What type of resources were you hoping to find? What tools do you already use to help you cope?
I hope to hear more from you soon,
I'm mostly looking for support as I support others in my life. Both my partner (who has anxiety with a side-order of depression) and my best friend (who has depression with a side-order of anxiety) are going through some really rough times right now, I find myself in the position of supporting both of them, and I'm finding it to be a lot to deal with.
For instance, my partner is switching medications right now (he does go to weekly therapy and is active in his own recovery) and he's basically been in 24/7 Crisis Mode for a good couple of weeks now. He wakes up in the middle of the night with panic attacks and can't get back to sleep, he can keep it together and be functional at work, but at home I'm doing literally everything (shopping, cooking, cleaning, walking the dog, everything down to changing out the empty toilet paper rolls), he's barely hanging on by a thread it seems, and he seems very resistant to the idea of taking any stress leave from work when I (very gently) suggest he maybe look into it.
My best friend is a stay-at-home mom of a special needs child and is on medication although does not have the resources for therapy. Her husband is currently off work for stress leave for a couple weeks due to his own depression and she's feeling very much like she's "not allowed" to be sad or depressed -- her husband can take time off to rest and recover, but she does not have that option at all. She's just expected to go on taking care of her husband and son as she always has, and she gets no reprieve. I live in a city over an hour away, but I do what I can for her.
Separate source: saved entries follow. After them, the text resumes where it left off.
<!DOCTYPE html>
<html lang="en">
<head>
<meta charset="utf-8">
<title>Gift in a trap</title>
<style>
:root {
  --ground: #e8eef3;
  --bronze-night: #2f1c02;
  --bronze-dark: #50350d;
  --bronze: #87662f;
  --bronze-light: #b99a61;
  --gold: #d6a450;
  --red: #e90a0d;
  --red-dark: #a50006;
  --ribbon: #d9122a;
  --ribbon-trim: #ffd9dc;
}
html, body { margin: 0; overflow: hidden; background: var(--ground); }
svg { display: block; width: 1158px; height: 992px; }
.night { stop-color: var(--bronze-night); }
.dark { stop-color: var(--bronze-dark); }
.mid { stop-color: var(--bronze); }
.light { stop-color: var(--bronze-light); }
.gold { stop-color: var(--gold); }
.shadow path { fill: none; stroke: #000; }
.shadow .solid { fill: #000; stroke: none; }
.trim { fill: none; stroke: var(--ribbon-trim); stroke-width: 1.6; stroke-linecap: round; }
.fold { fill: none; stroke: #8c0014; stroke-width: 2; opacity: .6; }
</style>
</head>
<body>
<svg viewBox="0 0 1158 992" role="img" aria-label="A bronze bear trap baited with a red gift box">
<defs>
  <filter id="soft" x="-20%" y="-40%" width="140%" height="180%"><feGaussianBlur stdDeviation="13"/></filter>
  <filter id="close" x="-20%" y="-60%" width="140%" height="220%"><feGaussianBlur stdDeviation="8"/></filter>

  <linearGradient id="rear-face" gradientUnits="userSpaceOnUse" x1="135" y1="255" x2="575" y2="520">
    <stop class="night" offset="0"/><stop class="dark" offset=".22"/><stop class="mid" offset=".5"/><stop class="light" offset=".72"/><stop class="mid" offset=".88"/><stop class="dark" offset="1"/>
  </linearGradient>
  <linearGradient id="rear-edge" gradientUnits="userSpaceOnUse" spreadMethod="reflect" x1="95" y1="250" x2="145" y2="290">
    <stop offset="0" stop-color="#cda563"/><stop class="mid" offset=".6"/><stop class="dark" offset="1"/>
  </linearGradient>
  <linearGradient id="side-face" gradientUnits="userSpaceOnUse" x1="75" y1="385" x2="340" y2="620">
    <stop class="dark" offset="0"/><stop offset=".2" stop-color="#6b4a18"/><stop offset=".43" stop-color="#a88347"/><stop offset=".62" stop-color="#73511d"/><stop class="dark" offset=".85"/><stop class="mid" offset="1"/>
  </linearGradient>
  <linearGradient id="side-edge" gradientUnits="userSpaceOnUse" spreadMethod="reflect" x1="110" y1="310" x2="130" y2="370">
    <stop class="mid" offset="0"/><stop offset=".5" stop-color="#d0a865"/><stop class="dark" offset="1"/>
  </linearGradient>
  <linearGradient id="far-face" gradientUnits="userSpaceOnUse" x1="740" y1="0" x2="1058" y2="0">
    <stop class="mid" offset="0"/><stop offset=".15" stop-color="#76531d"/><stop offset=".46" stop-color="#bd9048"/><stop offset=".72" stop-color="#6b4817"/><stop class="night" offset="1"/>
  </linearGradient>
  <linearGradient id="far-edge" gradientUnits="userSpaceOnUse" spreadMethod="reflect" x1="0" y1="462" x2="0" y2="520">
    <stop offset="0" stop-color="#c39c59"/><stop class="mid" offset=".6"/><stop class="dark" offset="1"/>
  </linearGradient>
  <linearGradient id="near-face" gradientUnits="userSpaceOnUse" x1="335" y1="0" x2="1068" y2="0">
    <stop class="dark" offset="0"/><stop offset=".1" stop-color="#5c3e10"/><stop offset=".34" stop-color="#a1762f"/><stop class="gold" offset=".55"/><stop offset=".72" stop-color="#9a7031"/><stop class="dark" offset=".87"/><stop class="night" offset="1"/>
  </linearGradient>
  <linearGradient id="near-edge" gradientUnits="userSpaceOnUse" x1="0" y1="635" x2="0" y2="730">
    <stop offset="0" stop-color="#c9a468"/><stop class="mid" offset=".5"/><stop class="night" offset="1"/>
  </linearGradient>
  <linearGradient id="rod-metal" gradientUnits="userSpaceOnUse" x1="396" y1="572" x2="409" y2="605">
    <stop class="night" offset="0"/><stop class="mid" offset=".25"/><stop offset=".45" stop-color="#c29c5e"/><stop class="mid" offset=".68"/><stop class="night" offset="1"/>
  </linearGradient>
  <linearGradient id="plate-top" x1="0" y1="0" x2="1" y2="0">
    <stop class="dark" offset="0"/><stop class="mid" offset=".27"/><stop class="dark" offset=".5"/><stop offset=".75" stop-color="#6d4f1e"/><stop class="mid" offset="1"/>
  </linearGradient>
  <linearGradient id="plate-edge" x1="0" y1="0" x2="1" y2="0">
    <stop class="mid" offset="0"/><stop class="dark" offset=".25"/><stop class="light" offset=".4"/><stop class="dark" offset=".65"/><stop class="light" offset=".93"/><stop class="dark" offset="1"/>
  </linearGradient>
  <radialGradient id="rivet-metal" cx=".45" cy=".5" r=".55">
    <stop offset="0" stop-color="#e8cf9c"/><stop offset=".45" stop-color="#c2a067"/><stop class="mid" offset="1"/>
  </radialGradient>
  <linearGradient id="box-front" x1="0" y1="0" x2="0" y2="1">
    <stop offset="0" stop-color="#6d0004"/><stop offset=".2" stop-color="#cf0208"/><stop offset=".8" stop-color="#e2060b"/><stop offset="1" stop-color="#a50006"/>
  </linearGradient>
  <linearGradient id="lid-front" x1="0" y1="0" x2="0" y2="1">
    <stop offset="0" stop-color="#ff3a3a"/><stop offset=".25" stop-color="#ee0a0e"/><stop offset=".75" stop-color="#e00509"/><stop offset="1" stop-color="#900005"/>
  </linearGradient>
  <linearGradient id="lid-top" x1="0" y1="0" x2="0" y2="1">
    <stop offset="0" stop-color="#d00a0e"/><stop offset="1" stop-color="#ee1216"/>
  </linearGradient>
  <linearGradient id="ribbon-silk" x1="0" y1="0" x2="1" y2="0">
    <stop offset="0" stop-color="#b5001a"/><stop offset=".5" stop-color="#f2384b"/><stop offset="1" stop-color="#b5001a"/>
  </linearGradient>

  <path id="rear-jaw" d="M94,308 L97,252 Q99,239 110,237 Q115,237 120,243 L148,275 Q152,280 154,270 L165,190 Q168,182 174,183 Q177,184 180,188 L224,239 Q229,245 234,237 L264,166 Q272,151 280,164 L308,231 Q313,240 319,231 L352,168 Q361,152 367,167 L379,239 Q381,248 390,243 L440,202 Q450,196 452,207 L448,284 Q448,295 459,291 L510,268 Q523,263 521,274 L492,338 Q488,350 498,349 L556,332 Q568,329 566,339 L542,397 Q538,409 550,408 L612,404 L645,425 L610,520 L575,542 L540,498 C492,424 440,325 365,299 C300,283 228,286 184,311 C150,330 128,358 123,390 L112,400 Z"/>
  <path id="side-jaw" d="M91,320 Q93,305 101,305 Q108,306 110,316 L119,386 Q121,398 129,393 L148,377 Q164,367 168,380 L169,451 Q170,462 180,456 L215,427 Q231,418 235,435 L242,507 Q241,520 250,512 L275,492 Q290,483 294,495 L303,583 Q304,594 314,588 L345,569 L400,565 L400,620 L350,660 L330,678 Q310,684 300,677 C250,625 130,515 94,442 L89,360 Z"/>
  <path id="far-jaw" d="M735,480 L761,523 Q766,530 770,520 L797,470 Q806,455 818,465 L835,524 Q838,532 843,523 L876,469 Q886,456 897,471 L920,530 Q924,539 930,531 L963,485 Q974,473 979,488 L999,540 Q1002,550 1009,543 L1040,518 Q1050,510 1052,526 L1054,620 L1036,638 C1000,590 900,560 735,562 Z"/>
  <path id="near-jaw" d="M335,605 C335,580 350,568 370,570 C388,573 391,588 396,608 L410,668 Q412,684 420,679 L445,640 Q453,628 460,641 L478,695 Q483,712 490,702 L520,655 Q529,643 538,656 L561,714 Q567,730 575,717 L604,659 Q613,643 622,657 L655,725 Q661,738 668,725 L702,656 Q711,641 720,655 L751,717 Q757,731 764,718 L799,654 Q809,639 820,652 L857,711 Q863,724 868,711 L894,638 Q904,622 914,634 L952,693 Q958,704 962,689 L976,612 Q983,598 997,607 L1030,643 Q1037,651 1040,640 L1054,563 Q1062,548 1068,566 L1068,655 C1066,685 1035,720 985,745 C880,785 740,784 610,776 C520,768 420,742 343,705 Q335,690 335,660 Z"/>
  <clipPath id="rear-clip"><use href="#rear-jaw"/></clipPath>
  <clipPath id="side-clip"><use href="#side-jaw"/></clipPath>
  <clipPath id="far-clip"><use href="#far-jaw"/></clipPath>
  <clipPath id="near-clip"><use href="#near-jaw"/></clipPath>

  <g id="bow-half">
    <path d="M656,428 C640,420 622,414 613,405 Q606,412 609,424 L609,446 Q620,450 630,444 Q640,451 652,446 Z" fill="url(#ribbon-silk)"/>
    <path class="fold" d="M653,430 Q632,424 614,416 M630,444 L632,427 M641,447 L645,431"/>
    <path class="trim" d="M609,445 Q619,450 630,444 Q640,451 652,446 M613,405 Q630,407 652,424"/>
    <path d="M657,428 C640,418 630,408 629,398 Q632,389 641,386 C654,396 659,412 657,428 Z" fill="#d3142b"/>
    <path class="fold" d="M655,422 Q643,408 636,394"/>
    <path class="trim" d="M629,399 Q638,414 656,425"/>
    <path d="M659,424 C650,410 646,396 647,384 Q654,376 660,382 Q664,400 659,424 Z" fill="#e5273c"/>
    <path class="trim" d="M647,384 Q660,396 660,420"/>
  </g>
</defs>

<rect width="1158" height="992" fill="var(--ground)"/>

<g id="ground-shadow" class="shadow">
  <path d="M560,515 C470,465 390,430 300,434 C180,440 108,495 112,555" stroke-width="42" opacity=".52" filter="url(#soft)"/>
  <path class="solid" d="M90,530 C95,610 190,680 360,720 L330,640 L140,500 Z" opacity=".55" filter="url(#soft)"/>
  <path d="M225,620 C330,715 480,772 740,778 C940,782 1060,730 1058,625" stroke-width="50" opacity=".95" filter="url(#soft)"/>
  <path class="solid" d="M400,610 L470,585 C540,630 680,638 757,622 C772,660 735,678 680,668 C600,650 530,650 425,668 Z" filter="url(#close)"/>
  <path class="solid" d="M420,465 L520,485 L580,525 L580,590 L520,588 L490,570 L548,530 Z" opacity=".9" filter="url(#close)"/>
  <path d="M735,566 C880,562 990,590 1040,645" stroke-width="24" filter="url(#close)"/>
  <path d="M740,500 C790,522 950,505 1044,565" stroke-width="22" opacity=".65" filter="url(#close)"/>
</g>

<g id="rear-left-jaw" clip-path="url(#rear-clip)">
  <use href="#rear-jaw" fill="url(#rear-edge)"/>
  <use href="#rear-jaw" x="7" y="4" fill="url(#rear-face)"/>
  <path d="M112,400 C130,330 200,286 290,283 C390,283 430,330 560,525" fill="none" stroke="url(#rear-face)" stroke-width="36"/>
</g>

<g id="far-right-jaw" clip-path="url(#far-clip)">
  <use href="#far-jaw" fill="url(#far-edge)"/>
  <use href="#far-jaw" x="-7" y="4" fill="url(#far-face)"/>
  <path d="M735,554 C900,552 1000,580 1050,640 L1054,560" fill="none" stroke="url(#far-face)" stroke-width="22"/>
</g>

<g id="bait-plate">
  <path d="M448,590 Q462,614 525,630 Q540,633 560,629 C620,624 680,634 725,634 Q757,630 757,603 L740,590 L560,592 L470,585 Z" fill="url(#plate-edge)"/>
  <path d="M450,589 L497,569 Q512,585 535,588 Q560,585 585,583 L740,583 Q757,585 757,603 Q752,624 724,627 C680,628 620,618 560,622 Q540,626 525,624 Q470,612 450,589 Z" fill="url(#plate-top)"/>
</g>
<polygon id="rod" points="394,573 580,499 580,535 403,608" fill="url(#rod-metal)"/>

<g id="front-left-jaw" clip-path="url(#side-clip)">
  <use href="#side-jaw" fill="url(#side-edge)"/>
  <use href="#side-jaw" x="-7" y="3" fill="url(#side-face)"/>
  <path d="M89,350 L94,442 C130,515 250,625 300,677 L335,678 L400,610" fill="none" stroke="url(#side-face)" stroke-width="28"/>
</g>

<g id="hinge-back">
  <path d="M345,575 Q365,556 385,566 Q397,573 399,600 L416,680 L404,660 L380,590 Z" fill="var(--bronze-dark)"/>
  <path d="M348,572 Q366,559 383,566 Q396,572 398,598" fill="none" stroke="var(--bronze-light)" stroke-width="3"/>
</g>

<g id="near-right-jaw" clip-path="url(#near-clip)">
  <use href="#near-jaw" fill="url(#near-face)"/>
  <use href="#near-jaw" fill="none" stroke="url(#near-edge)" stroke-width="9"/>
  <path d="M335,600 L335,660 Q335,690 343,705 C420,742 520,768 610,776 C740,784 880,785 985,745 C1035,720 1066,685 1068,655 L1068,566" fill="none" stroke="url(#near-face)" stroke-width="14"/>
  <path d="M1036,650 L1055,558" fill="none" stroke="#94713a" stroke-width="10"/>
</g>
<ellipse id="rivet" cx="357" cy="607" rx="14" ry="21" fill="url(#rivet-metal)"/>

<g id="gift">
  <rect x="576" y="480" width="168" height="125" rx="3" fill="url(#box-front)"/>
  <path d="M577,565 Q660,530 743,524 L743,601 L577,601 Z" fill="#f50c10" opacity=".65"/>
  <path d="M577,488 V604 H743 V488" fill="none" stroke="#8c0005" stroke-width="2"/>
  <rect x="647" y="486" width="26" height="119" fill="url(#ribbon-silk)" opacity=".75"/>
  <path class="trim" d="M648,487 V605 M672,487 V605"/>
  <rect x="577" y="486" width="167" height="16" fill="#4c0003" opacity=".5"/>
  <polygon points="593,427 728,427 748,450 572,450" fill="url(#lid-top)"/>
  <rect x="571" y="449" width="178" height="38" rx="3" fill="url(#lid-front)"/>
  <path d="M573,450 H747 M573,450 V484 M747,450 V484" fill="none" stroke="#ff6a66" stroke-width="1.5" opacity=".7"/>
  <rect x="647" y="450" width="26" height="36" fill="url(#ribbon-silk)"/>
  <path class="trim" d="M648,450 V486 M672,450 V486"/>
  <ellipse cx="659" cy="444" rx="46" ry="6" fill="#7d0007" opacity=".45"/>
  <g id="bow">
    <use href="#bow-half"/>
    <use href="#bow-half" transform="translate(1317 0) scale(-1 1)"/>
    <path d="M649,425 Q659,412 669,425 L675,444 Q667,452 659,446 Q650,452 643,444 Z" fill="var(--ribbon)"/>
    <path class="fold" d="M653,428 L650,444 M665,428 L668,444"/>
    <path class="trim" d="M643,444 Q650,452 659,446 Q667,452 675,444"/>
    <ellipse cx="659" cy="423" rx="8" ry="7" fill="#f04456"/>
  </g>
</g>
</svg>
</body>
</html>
We email and text frequently, and I come visit to get her out of the house every Sunday for lunch and a chat and maybe a movie if there's something we both want to see.
And it's a lot. I feel myself kind of burning out on all of it, but I don't feel like I can withdraw without causing either of them to feel abandoned or neglected.
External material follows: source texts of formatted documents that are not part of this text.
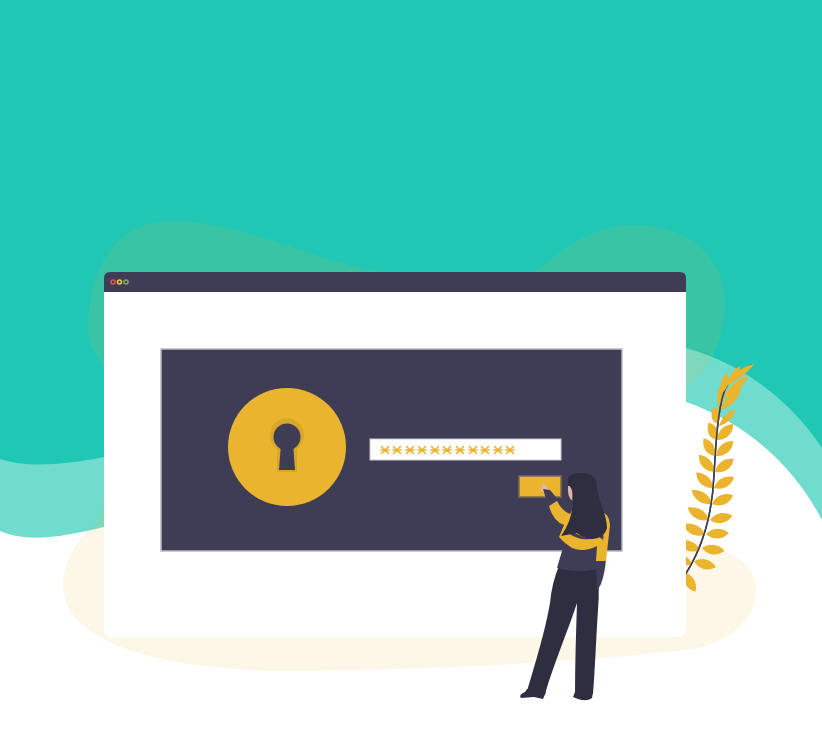
<!DOCTYPE html>
<html lang="en">
<head>
<meta charset="utf-8">
<title>Secure login illustration</title>
<style>
:root {
  --teal: #20c7b4;
  --teal-light: #6fdccd;
  --gold: #ebb42f;
  --gold-dark: #d9a62c;
  --navy: #3f3d56;
  --ink: #2f2e41;
  --skin: #e3b5ad;
  --white: #fff;
}
html, body { margin: 0; background: var(--white); }
body { width: 822px; height: 756px; overflow: hidden; }
svg { display: block; }
.wave-back { fill: var(--teal-light); }
.wave-front { fill: var(--teal); }
.blob { fill: var(--gold); opacity: .11; }
.white { fill: var(--white); }
.gold { fill: var(--gold); }
.navy { fill: var(--navy); }
.ink { fill: var(--ink); }
.skin { fill: var(--skin); }
.panel { fill: var(--navy); stroke: #b9b8c2; stroke-width: 1.5; }
.button { fill: var(--gold); stroke: #7d6a4a; stroke-width: 1.5; }
.mark { stroke: var(--gold); stroke-width: 1.6; stroke-linecap: round; }
.stem { fill: none; stroke: var(--navy); stroke-width: 1.5; }
</style>
</head>
<body>
<svg width="822" height="756" viewBox="0 0 822 756" role="img" aria-label="A woman signs in on a large browser window with a keyhole and a password field">
  <defs>
    <g id="asterisk" class="mark">
      <path d="M-3.5 -3.5L3.5 3.5M-3.5 3.5L3.5 -3.5M-4 0H4"/>
    </g>
    <path id="leaf" class="gold" d="M0 0C3 -9 11 -13 20 -11C18 -3 10 3 0 0Z"/>
    <path id="leaf-slim" class="gold" d="M0 0C-1 -8 2 -16 9 -22C10 -13 7 -5 0 0Z"/>
  </defs>

  <g id="background">
    <rect class="white" width="822" height="756"/>
    <path class="wave-back" d="M0 0H822V520C796 470 750 424 686 402C560 360 470 400 380 440C280 484 190 508 104 527C62 537 28 543 0 531Z"/>
    <path class="wave-front" d="M0 0H822V448C792 402 744 364 686 348C560 316 450 360 340 400C250 432 180 447 104 457C64 465 28 468 0 459Z"/>
    <path class="blob" d="M88 332C86 262 122 220 172 221C236 221 300 254 362 268C424 282 498 288 535 271C562 251 590 225 633 225C690 225 725 258 725 304C725 340 708 370 686 389C640 430 634 510 686 537C728 549 756 562 756 590C756 624 722 645 686 650C600 660 440 671 270 671C150 667 63 640 63 585C63 562 76 542 92 527C118 490 118 400 104 366C94 354 89 346 88 332Z"/>
  </g>

  <g id="plant">
    <path class="stem" d="M680 582C700 555 712 520 714 475C716 440 718 410 724 392C730 378 740 370 752 365"/>
    <g id="tip-leaves">
      <path class="gold" d="M729 384C733 373 742 367 754 364C748 372 740 379 729 384Z"/>
      <path class="gold" d="M727 386C728 378 732 370 740 366C740 374 735 382 727 386Z"/>
      <path class="gold" d="M723 398C728 387 738 379 748 376C744 386 734 395 723 398Z"/>
      <path class="gold" d="M722 393C719 385 721 378 727 373C730 381 728 388 722 393Z"/>
      <path class="gold" d="M720 410C724 399 731 391 741 388C739 399 731 407 720 410Z"/>
      <path class="gold" d="M719 407C716 399 717 391 721 384C725 392 724 401 719 407Z"/>
    </g>
    <g id="right-leaves">
      <use href="#leaf-slim" transform="translate(719 426) rotate(22)"/>
      <use href="#leaf" transform="translate(717 440) rotate(-16)"/>
      <use href="#leaf" transform="translate(716 456) rotate(-12)"/>
      <use href="#leaf" transform="translate(715 472) rotate(-6)"/>
      <use href="#leaf" transform="translate(714 488) rotate(0)"/>
      <use href="#leaf" transform="translate(712 504) rotate(6)"/>
      <use href="#leaf" transform="translate(710 520) rotate(18)"/>
      <use href="#leaf" transform="translate(706 534) rotate(26)"/>
      <use href="#leaf" transform="translate(702 548) rotate(36)"/>
      <use href="#leaf" transform="translate(694 561) rotate(44)"/>
      <use href="#leaf" transform="translate(684 572) rotate(88)"/>
    </g>
    <g id="left-leaves">
      <use href="#leaf" transform="translate(718 424) rotate(38) scale(-.7 1)"/>
      <use href="#leaf" transform="translate(717 440) rotate(30) scale(-.8 1)"/>
      <use href="#leaf" transform="translate(715 456) rotate(26) scale(-.9 1)"/>
      <use href="#leaf" transform="translate(714 472) rotate(20) scale(-1 1)"/>
      <use href="#leaf" transform="translate(713 488) rotate(14) scale(-1 1)"/>
      <use href="#leaf" transform="translate(712 504) rotate(8) scale(-1.1 1)"/>
      <use href="#leaf" transform="translate(709 520) rotate(4) scale(-1.1 1)"/>
      <use href="#leaf" transform="translate(705 535) rotate(0) scale(-1.1 1)"/>
      <use href="#leaf" transform="translate(700 550) rotate(-6) scale(-1.1 1)"/>
      <use href="#leaf" transform="translate(692 564) rotate(-6) scale(-1 1)"/>
    </g>
    <path class="stem" d="M680 582C700 555 712 520 714 475C716 440 718 410 724 392"/>
  </g>

  <g id="browser-window">
    <rect class="white" x="104" y="272" width="582" height="365" rx="8"/>
    <path class="navy" d="M104 292V278Q104 272 110 272H680Q686 272 686 278V292Z"/>
    <g id="window-controls" fill="none" stroke-width="1.6">
      <circle cx="113" cy="282" r="2" stroke="#e0574f"/>
      <circle cx="119.5" cy="282" r="2" stroke="#e8c34a"/>
      <circle cx="126" cy="282" r="2" stroke="#7fae62"/>
    </g>
  </g>

  <g id="login-panel">
    <rect class="panel" x="161" y="349" width="461" height="202"/>
    <g id="keyhole">
      <circle class="gold" cx="287" cy="447" r="59"/>
      <path fill="var(--gold-dark)" d="M277 472V449A17 17 0 1 1 297 449V472Z"/>
      <circle class="navy" cx="287" cy="437" r="13.5"/>
      <path class="navy" d="M281 443H293L295 470H279Z"/>
    </g>
    <rect class="white" x="370" y="439" width="191" height="21" stroke="#c9c8d0"/>
    <g id="password">
      <use href="#asterisk" x="385" y="450"/>
      <use href="#asterisk" x="397" y="450"/>
      <use href="#asterisk" x="410" y="450"/>
      <use href="#asterisk" x="422" y="450"/>
      <use href="#asterisk" x="435" y="450"/>
      <use href="#asterisk" x="447" y="450"/>
      <use href="#asterisk" x="460" y="450"/>
      <use href="#asterisk" x="473" y="450"/>
      <use href="#asterisk" x="485" y="450"/>
      <use href="#asterisk" x="498" y="450"/>
      <use href="#asterisk" x="510" y="450"/>
    </g>
    <rect class="button" x="519" y="476" width="42" height="21"/>
  </g>

  <g id="woman">
    <path class="skin" d="M541 490L543 483L547 487L550 492L546 496Z"/>
    <path class="navy" d="M543 489L550 490L560 502L553 508L546 499Z"/>
    <path class="skin" d="M568 486Q567 498 573 501L580 500V484Z"/>
    <g id="trousers" class="ink">
      <path d="M559 566L597 569Q600 584 598 610C596 640 595 670 593 694L575 695C575 664 576 634 577 603C569 628 554 663 545 694L527 691C535 664 545 632 550 603Q552 582 559 566Z"/>
      <path d="M527 689L546 692L543 699L534 697L521 698Q518 695 525 692Z"/>
      <path d="M575 692L593 692L592 698Q587 702 578 699L573 697Z"/>
    </g>
    <path class="navy" d="M564 544L598 544L597 569Q578 574 557 568Z"/>
    <path class="navy" d="M596 559L606 559Q605 573 601 584L597 591Z"/>
    <path class="gold" d="M549 506L557 501Q562 511 570 514L574 507L600 511Q609 513 610 525L606 561H596L597 546Q584 553 572 548Q564 543 559 537L564 525Q553 521 549 506Z"/>
    <path class="navy" d="M568 527L575 533L585 538L597 535L600 529Q605 534 603 540L598 536Q584 544 568 533Z"/>
    <path class="ink" d="M568 485C566 475 572 473 583 473C592 473 597 478 597 488C599 503 607 515 607 528C604 540 588 543 577 533L561 536C569 525 571 516 573 505C571 498 575 489 568 485Z"/>
  </g>
</svg>
</body>
</html>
Complicating all this is the fact that I'm a widow -- I lost my husband seventeen years ago to suicide. He was undiagnosed, but I strongly suspect he was some flavour of bipolar. So I'm experiencing a lot of familiar feelings of helplessness, like nothing I ever say or do is enough to help them, that I am pouring all this love and attention and effort into supporting them and nothing ever changes and they never get better. I feel very ineffective, but I also feel like if I stop, things will get much worse.
So I'm basically looking for resources and support for those who are dealing with others with mental illnesses. And I'm not sure this forum is it? But it's the closest I could find.